There is a lot of exciting teaching and scholarship under way here at KRE. As one of the largest Protestant universities in Europe, Károli has a lot going for it in terms of extending its horizons in the next few years. It has built a network with other European universities through the Erasmus program. Budapest is a great city to study in. It undoubtedly offers a lot making it worthwhile spending a semester or two here. One of the great things about being in Central Europe is you’re in the center. A lot of major European cities are a short train ride or flight away, and for history students that means archives and museums. Of course, Budapest’s central location works both ways, that is, KRE can both draw students from neighbouring European countries and students preparing BA and graduate theses have access to foreign archives and museum collections. This relative ease of accessibility to cultural and archival resources is an advantage that US, Canadian, and Australian counterparts often just do not have.
As far as first impressions, both the students and faculty and University administrators have been very welcoming. I’ve been particularly impressed KRE’s role in Japanese Studies and European intellectual history. I’m glad to see both a presence and interest in Persian History as well as a faculty and student interest in Ottoman Mediterranean and Middle East History. I look forward to getting to know more of the faculty and students in the next few months.
What are your current research projects? Are these projects linked to Hungary and Hungarian culture in any way?

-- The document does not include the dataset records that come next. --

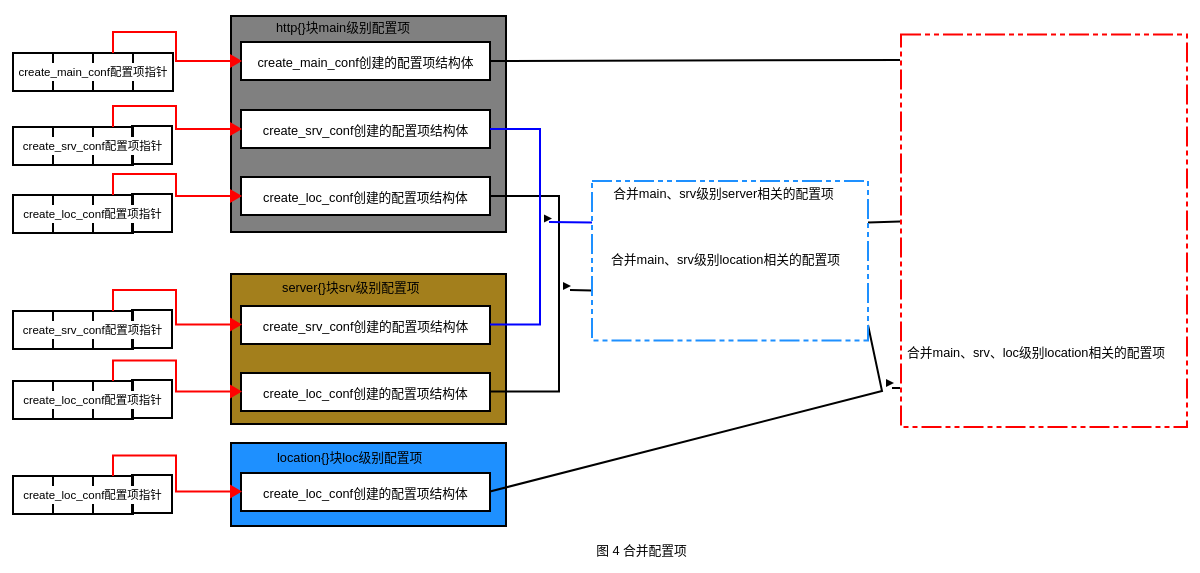
<!DOCTYPE html>
<html lang="zh-CN">
<head>
<meta charset="utf-8">
<title>图 4 合并配置项</title>
<style>
:root {
  --ink: #000;
  --paper: #fff;
  --http: #808080;
  --server: #a37f1c;
  --location: #1e90ff;
  --pointer: #f00;
  --srv-link: #00f;
}
* { box-sizing: border-box; margin: 0; }
body { background: var(--paper); overflow: hidden; }
.diagram {
  position: relative; width: 1200px; height: 573px; overflow: hidden;
  background: var(--paper); color: var(--ink);
  font: 12.75px/18px "Liberation Sans", "Noto Sans CJK SC", sans-serif;
  white-space: nowrap;
}
.links { position: absolute; inset: 0; fill: none; stroke-width: 2; }

.pointers { position: absolute; left: 12px; width: 162px; height: 40px; display: flex; }
.pointers i { width: 42px; height: 40px; border: 2px solid var(--ink); margin-right: -2px; flex: none; }
.pointers i:last-of-type { position: relative; top: -1px; left: -1px; }
.pointers.main i:last-of-type { top: 0; left: 0; }
/* The label sits on its own paper strip, so the cell dividers stop above and below it */
.pointers b {
  position: absolute; left: 3px; width: 155px; top: 11px; height: 18px;
  background: var(--paper); text-align: center; font-size: 11.5px; font-weight: 400;
}
.pointers.main b { width: 156px; }

.block {
  position: absolute; left: 230px; width: 277px; padding: 0 8px;
  border: 2px solid var(--ink); display: flex; flex-direction: column;
}
.block h2 { font-size: inherit; font-weight: 400; padding-left: 36px; flex: none; }
.structs { display: flex; flex-direction: column; gap: 27px; }
.structs p {
  width: 251px; height: 40px; border: 2px solid var(--ink); background: var(--paper);
  display: flex; align-items: center; justify-content: center; padding-top: 4px;
}
.http { top: 15px; height: 218px; background: var(--http); }
.http h2 { height: 24px; line-height: 22px; }
.http .structs { gap: 27.5px; }
.server { top: 273px; height: 152px; background: var(--server); }
.server h2 { height: 30px; line-height: 26px; padding-left: 42px; }
.location { top: 442px; height: 85px; background: var(--location); }
.location h2 { height: 28px; line-height: 27px; padding-left: 37px; }

.note { position: absolute; transform: translate(-50%, -50%); }
</style>
</head>
<body>
<main class="diagram">
  <div class="pointers main" style="top:52px"><i></i><i></i><i></i><i></i><b>create_main_conf配置项指针</b></div>
  <div class="pointers" style="top:126px"><i></i><i></i><i></i><i></i><b>create_srv_conf配置项指针</b></div>
  <div class="pointers" style="top:194px"><i></i><i></i><i></i><i></i><b>create_loc_conf配置项指针</b></div>
  <div class="pointers" style="top:310px"><i></i><i></i><i></i><i></i><b>create_srv_conf配置项指针</b></div>
  <div class="pointers" style="top:380px"><i></i><i></i><i></i><i></i><b>create_loc_conf配置项指针</b></div>
  <div class="pointers" style="top:475px"><i></i><i></i><i></i><i></i><b>create_loc_conf配置项指针</b></div>

  <section class="block http">
    <h2>http{}块main级别配置项</h2>
    <div class="structs">
      <p>create_main_conf创建的配置项结构体</p>
      <p>create_srv_conf创建的配置项结构体</p>
      <p>create_loc_conf创建的配置项结构体</p>
    </div>
  </section>
  <section class="block server">
    <h2>server{}块srv级别配置项</h2>
    <div class="structs">
      <p>create_srv_conf创建的配置项结构体</p>
      <p>create_loc_conf创建的配置项结构体</p>
    </div>
  </section>
  <section class="block location">
    <h2>location{}块loc级别配置项</h2>
    <div class="structs">
      <p>create_loc_conf创建的配置项结构体</p>
    </div>
  </section>

  <svg class="links" width="1200" height="573" viewBox="0 0 1200 573" aria-hidden="true">
    <defs>
      <path id="arrow" d="M230-7L242 0L230 7Z"/>
      <path id="tip" d="M0-4L8 0L0 4Z"/>
    </defs>
    <g stroke="var(--pointer)">
      <path d="M113 53V32H176V61H232"/>
      <path d="M113 127V106H176V129H232"/>
      <path d="M113 195V174H176V196H232"/>
      <path d="M113 311V290H176V324.5H232"/>
      <path d="M113 381V360.5H176V391.5H232"/>
      <path d="M113 476V455.5H176V491.5H232"/>
    </g>
    <g fill="var(--pointer)">
      <use href="#arrow" y="61"/>
      <use href="#arrow" y="129"/>
      <use href="#arrow" y="196"/>
      <use href="#arrow" y="324.5"/>
      <use href="#arrow" y="391.5"/>
      <use href="#arrow" y="491.5"/>
    </g>
    <g stroke="var(--ink)">
      <path d="M490 61L900 60"/>
      <path d="M490 196H559V391.5H490"/>
      <path d="M570 290L592 290.5"/>
      <path d="M868 222.5L900 221.5"/>
      <path d="M868 325L882 391L490 491.5"/>
      <path d="M892 388H900"/>
    </g>
    <g stroke="var(--srv-link)">
      <path d="M490 129H540V324.5H490"/>
      <path d="M549 222L592 222.5"/>
    </g>
    <g fill="var(--ink)">
      <use href="#tip" x="544" y="218.5"/>
      <use href="#tip" x="563" y="286"/>
      <use href="#tip" x="886" y="383"/>
    </g>
    <g stroke-dasharray="20 4 5 4 5 4">
      <rect x="592" y="181" width="276" height="159.5" stroke="var(--location)"/>
      <rect x="901" y="34.5" width="286" height="392.5" stroke="var(--pointer)"/>
    </g>
  </svg>

  <p class="note" style="left:723.5px;top:194px">合并main、srv级别server相关的配置项</p>
  <p class="note" style="left:725.5px;top:260px">合并main、srv级别location相关的配置项</p>
  <p class="note" style="left:1036px;top:353px">合并main、srv、loc级别location相关的配置项</p>
  <p class="note" style="left:641.5px;top:551px">图 4 合并配置项</p>
</main>
</body>
</html>
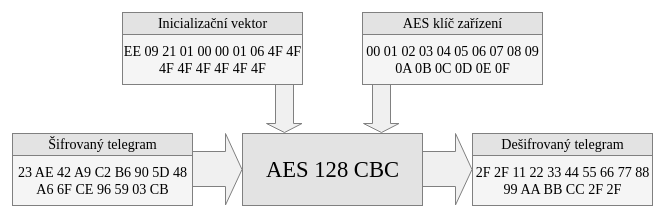
<!DOCTYPE html>
<html lang="cs">
<head>
<meta charset="utf-8">
<title>AES 128 CBC</title>
<style>
:root {
  --page: #ffffff;
  --line: #808080;
  --head: #e3e3e3;
  --body: #f5f5f5;
  --arrow: #f0f0f0;
  --ink: #000000;
}
* { box-sizing: border-box; }
html, body { margin: 0; overflow: hidden; background: var(--page); }
.diagram {
  position: relative;
  width: 665px;
  height: 218px;
  overflow: hidden;
  color: var(--ink);
  font: 14.1px/17px "Liberation Serif", "Times New Roman", serif;
}
.arrows { position: absolute; inset: 0; fill: var(--arrow); stroke: var(--line); }
.node {
  position: absolute;
  display: grid;
  grid-template-rows: 22px 1fr;
  width: 181px;
  height: 73px;
  border: 1px solid var(--line);
  background: var(--body);
  text-align: center;
  white-space: nowrap;
}
.node h2 {
  margin: 0;
  border-bottom: 1px solid var(--line);
  background: var(--head);
  font: inherit;
  line-height: 21px;
}
.node p { margin: 0; place-self: center; }
.vector { left: 122px; top: 12px; }
.key { left: 362px; top: 12px; }
.encrypted { left: 12px; top: 133px; }
.decrypted { left: 472px; top: 133px; }
.cipher {
  left: 242px;
  top: 133px;
  grid-template-rows: 1fr;
  background: var(--head);
  font-size: 22.6px;
  line-height: 26px;
}
</style>
</head>
<body>
<main class="diagram">
  <svg class="arrows" width="665" height="218" viewBox="0 0 665 218" aria-hidden="true">
    <defs>
      <polygon id="arrow-right" points="0.5,151.5 33.5,151.5 33.5,133.5 50,169.5 33.5,205 33.5,186.5 0.5,186.5"/>
      <polygon id="arrow-down" points="9.5,84.5 27.5,84.5 27.5,123.5 36,123.5 18.5,132.5 0.5,123.5 9.5,123.5"/>
    </defs>
    <use href="#arrow-right" x="192"/>
    <use href="#arrow-right" x="422"/>
    <use href="#arrow-down" x="266"/>
    <use href="#arrow-down" x="363"/>
  </svg>

  <section class="node vector">
    <h2>Inicializační vektor</h2>
    <p>EE 09 21 01 00 00 01 06 4F 4F<br>4F 4F 4F 4F 4F 4F</p>
  </section>
  <section class="node key">
    <h2>AES klíč zařízení</h2>
    <p>00 01 02 03 04 05 06 07 08 09<br>0A 0B 0C 0D 0E 0F</p>
  </section>
  <section class="node encrypted">
    <h2>Šifrovaný telegram</h2>
    <p>23 AE 42 A9 C2 B6 90 5D 48<br>A6 6F CE 96 59 03 CB</p>
  </section>
  <section class="node cipher">
    <p>AES 128 CBC</p>
  </section>
  <section class="node decrypted">
    <h2>Dešifrovaný telegram</h2>
    <p>2F 2F 11 22 33 44 55 66 77 88<br>99 AA BB CC 2F 2F</p>
  </section>
</main>
</body>
</html>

I’m in the early stages of a historiographic project that will look into Ottoman historiography in the early twentieth century. The project will focus on Franz Babinger’s invitation from Nicolai Iorga during the interwar period to teach at Bucharest University. Both Iorga and Babinger wrote histories of the Ottoman Empire, yet there is very little historiography on the academic relationship that resulted from their shared time in Bucharest. Iorga’s history has fallen to the wayside because of its lack of engagement with the Ottoman sources. Babinger has maintained momentum and gravity in the Ottoman scholarship despite long-standing criticism. Yet, Ottoman scholarship discounting of Iorga’s work may have been premature; it has overlooked two crucial factors, namely, the role of French and German scholarship in the historians’ work and the broader historical context in which they conducted their scholarship; also, the period of World War I and the interwar period - a time the narratives of both nations and empires were going through a dynamic process. So, what do these have to do with Hungary?
Babinger’s seminal work Mehmed the Conqueror and his Time focuses on the Ottoman fifteenth century and it has cast the role of Hungary as crusading Christian power dedicated to saving Europe from the “Turkish menace.” Yet, this too, is myopic; it flattens the role that Hungary played in a larger Mediterranean world. By approaching the fifteenth century by way of historiography and history of scholarship, I hope to peel back these layers of historiography and narrative revisiting the Ottoman and Hungarian fifteenth century. Equally important, there are still new avenues in the scholarship regarding Hungary’s role in the Ottoman sixteenth century. Ottoman historical narratives such as the Süleymanname or Tarih-i Feth-i Siklos Estergon ve Istol (n) i-Belgrad, written in tradition of the Persian Shahnameh, share common ground with textual Alexandriana in their roles as narrative histories and “mirrors for princes” and deal directly with the Ottoman Balkans and Ottoman Hungary, in particular.